Although short, at just 0.6 miles (loop), the Cave Spring Trail
is a varied hike, passing a spring, some well preserved pictographs and a late 19th century cowboy camp complete with many original artifacts, all located in alcoves below the overhanging cliffs of a low mesa. The path later climbs to the top via a pair of wooden ladders and crosses a minor summit that affords an uninterrupted, 360 degree panorama of the Needles District
, before returning via a short ravine.
Both the pictographs and the camp are here because of the spring, a small but semi-permanent water source. The rock art is from the Fremont Culture, around 1000 AD, while the camp is believed to have been established in 1890s in the early days of the Indian Creek Cattle Company, which is still in operation though their lands are now owned by the Nature Conservancy. The camp was used until the 1960s, up to the creation of the national park.
The Cave Spring Trail is overlooked by many Needles visitors, since it is not signposted from the main road, reached instead via a (paved) side road, which amongst other places accesses the ranger residential area, and then a one mile gravel track. Another, gated track forks south just before the trailhead, following Salt Creek for several miles; a permit is required for entry.
The 0.6 mile loop is generally easy and is marked by notices describing the history of this location, and also identifying some of the plants, which include skunkbush, rabbitbrush, four-wing saltbush, sagebrush, gambel oak and hackberry, most of which look rather similar when not in flower. Clockwise is the suggested direction, and the trail first passes the cowboy camp, situated in a big, southeast-facing alcove, containing various wood, metal and leather relics, loosely protected by a low fence.

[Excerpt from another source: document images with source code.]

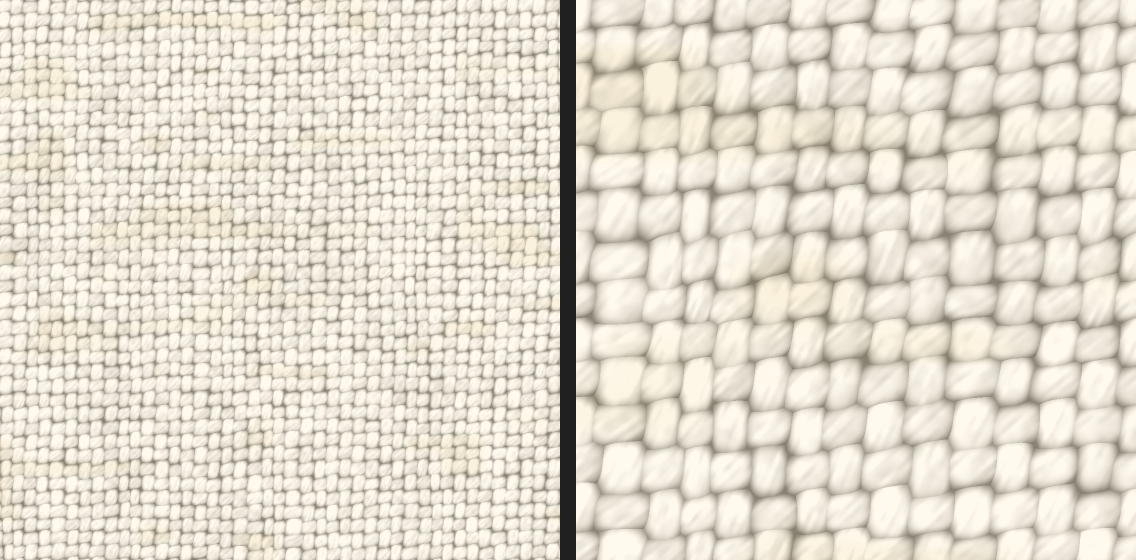
Left, the full canvas; right, a detail of the centre.
Give the GLSL for this texture, as a Shadertoy shader.

```glsl
const vec2 THREADS = vec2(43.0, 40.0);        // threads across and down
const vec2 SPACING_DRIFT = vec2(0.45, 0.25);  // uneven thread spacing, in threads
const vec2 WARP_RADIUS = vec2(0.47, 0.62);    // vertical floats
const vec2 WEFT_RADIUS = vec2(0.62, 0.45);    // horizontal floats
const vec2 WARP_FIBRE = vec2(0.35, 0.94);     // twist directions
const vec2 WEFT_FIBRE = vec2(0.82, 0.57);
const vec2 LIGHT = vec2(-0.12, 0.20);
const float ROUNDNESS = 2.6;
const float SIZE_JITTER = 0.16;
const float PLACE_JITTER = 0.14;
const float FIBRE_DEPTH = 0.24;
const float TONE_JITTER = 0.12;
const float WEFT_SHADE = 0.07;
const float STAIN_AMOUNT = 0.45;
const int SAMPLES = 2;                        // samples per pixel side
const vec3 GAP_COLOUR = vec3(0.53, 0.51, 0.45);
const vec3 YARN_COLOUR = vec3(0.985, 0.965, 0.915);
const vec3 STAIN_TINT = vec3(0.97, 0.93, 0.85);

float hash(vec2 p) {
    vec3 q = fract(p.xyx * 0.1031);
    q += dot(q, q.yzx + 33.33);
    return fract((q.x + q.y) * q.z);
}

float noise(vec2 p) {
    vec2 i = floor(p), f = fract(p);
    f = f * f * (3.0 - 2.0 * f);
    vec2 e = vec2(1.0, 0.0);
    return mix(mix(hash(i), hash(i + e), f.x),
               mix(hash(i + e.yx), hash(i + e.xx), f.x), f.y);
}

// Canvas position to thread units, with slubs and slight waviness
vec2 threadSpace(vec2 uv) {
    vec2 g = uv * THREADS;
    vec2 drift = vec2(noise(vec2(g.x * 0.55, g.y * 0.05)),
                      noise(vec2(g.y * 0.55 + 71.0, g.x * 0.05)));
    vec2 wave = vec2(noise(g * 0.3 + 17.0), noise(g * 0.3 + 43.0));
    return g + SPACING_DRIFT * (drift - 0.5) + 0.24 * (wave - 0.5);
}

vec3 weave(vec2 uv) {
    vec2 g = threadSpace(uv);
    vec2 base = floor(g);
    float height = -10.0;
    vec2 local = vec2(0.0), cell = base;
    float weft = 0.0;

    // Highest rounded float among the neighbouring crossings
    for (int y = -1; y <= 1; y++)
    for (int x = -1; x <= 1; x++) {
        vec2 c = base + vec2(x, y);
        float isWeft = mod(c.x + c.y, 2.0);
        vec2 jitter = vec2(hash(c + 5.0), hash(c + 29.0)) - 0.5;
        vec2 p = g - c - 0.5 - PLACE_JITTER * jitter;
        vec2 radius = mix(WARP_RADIUS, WEFT_RADIUS, isWeft);
        radius *= 1.0 + SIZE_JITTER * (hash(c + 53.0) - 0.5);
        p.x -= 0.12 * p.y * (1.0 - isWeft);
        p.y -= 0.16 * p.x * isWeft;
        vec2 d = pow(abs(p / radius), vec2(ROUNDNESS));
        float h = 1.0 - d.x - d.y;
        if (h > height) {
            height = h;
            local = p;
            cell = c;
            weft = isWeft;
        }
    }

    // Twisted fibres, stretched along the yarn
    vec2 along = mix(WARP_FIBRE, WEFT_FIBRE, weft);
    vec2 across = vec2(along.y, -along.x);
    vec2 strand = vec2(dot(local, across) * 8.0, dot(local, along) * 1.8);
    float fibre = noise(strand + 37.0 * hash(cell + 91.0)) - 0.5;
    float fuzz = noise(g * 5.0 + 11.0) - 0.5;

    // Rounded shading with dark gaps at the corners
    float tone = smoothstep(-0.85, 0.85, height);
    tone += dot(local, LIGHT) + FIBRE_DEPTH * fibre + 0.10 * fuzz;
    tone += TONE_JITTER * (hash(cell + 7.0) - 0.5) - WEFT_SHADE * weft;
    tone += 0.08 * (noise(g * vec2(0.35, 0.08) + 3.0) - 0.5);
    vec3 colour = mix(GAP_COLOUR, YARN_COLOUR, clamp(tone, 0.0, 1.03));

    // Faint unbleached patches
    float stain = smoothstep(0.68, 0.95, noise(g * vec2(0.25, 0.6) + 120.0));
    return colour * mix(vec3(1.0), STAIN_TINT, STAIN_AMOUNT * stain);
}

void mainImage(out vec4 fragColor, in vec2 fragCoord) {
    vec3 sum = vec3(0.0);
    for (int j = 0; j < SAMPLES; j++)
    for (int i = 0; i < SAMPLES; i++) {
        vec2 offset = (vec2(i, j) + 0.5) / float(SAMPLES) - 0.5;
        sum += weave((fragCoord + offset) / iResolution.y);
    }
    fragColor = vec4(sum / float(SAMPLES * SAMPLES), 1.0);
}
```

Just beyond, round a corner, is an old wooden chest, followed by the spring, in another alcove, the walls of which are adorned with a small number of red pictographs and around 40 handprints, in red, orange and gold, well-preserved on account of the overhanging rocks, never being subjected to sun or rainfall. The path then ascends a two-stage cliff via one long and one short ladder, and crosses white/red slickrock on top of the mesa, the route marked by cairns. It turns briefly north then back south, descending into a ravine, later running along an extended overhang and through a patch of bushes, back to the parking area.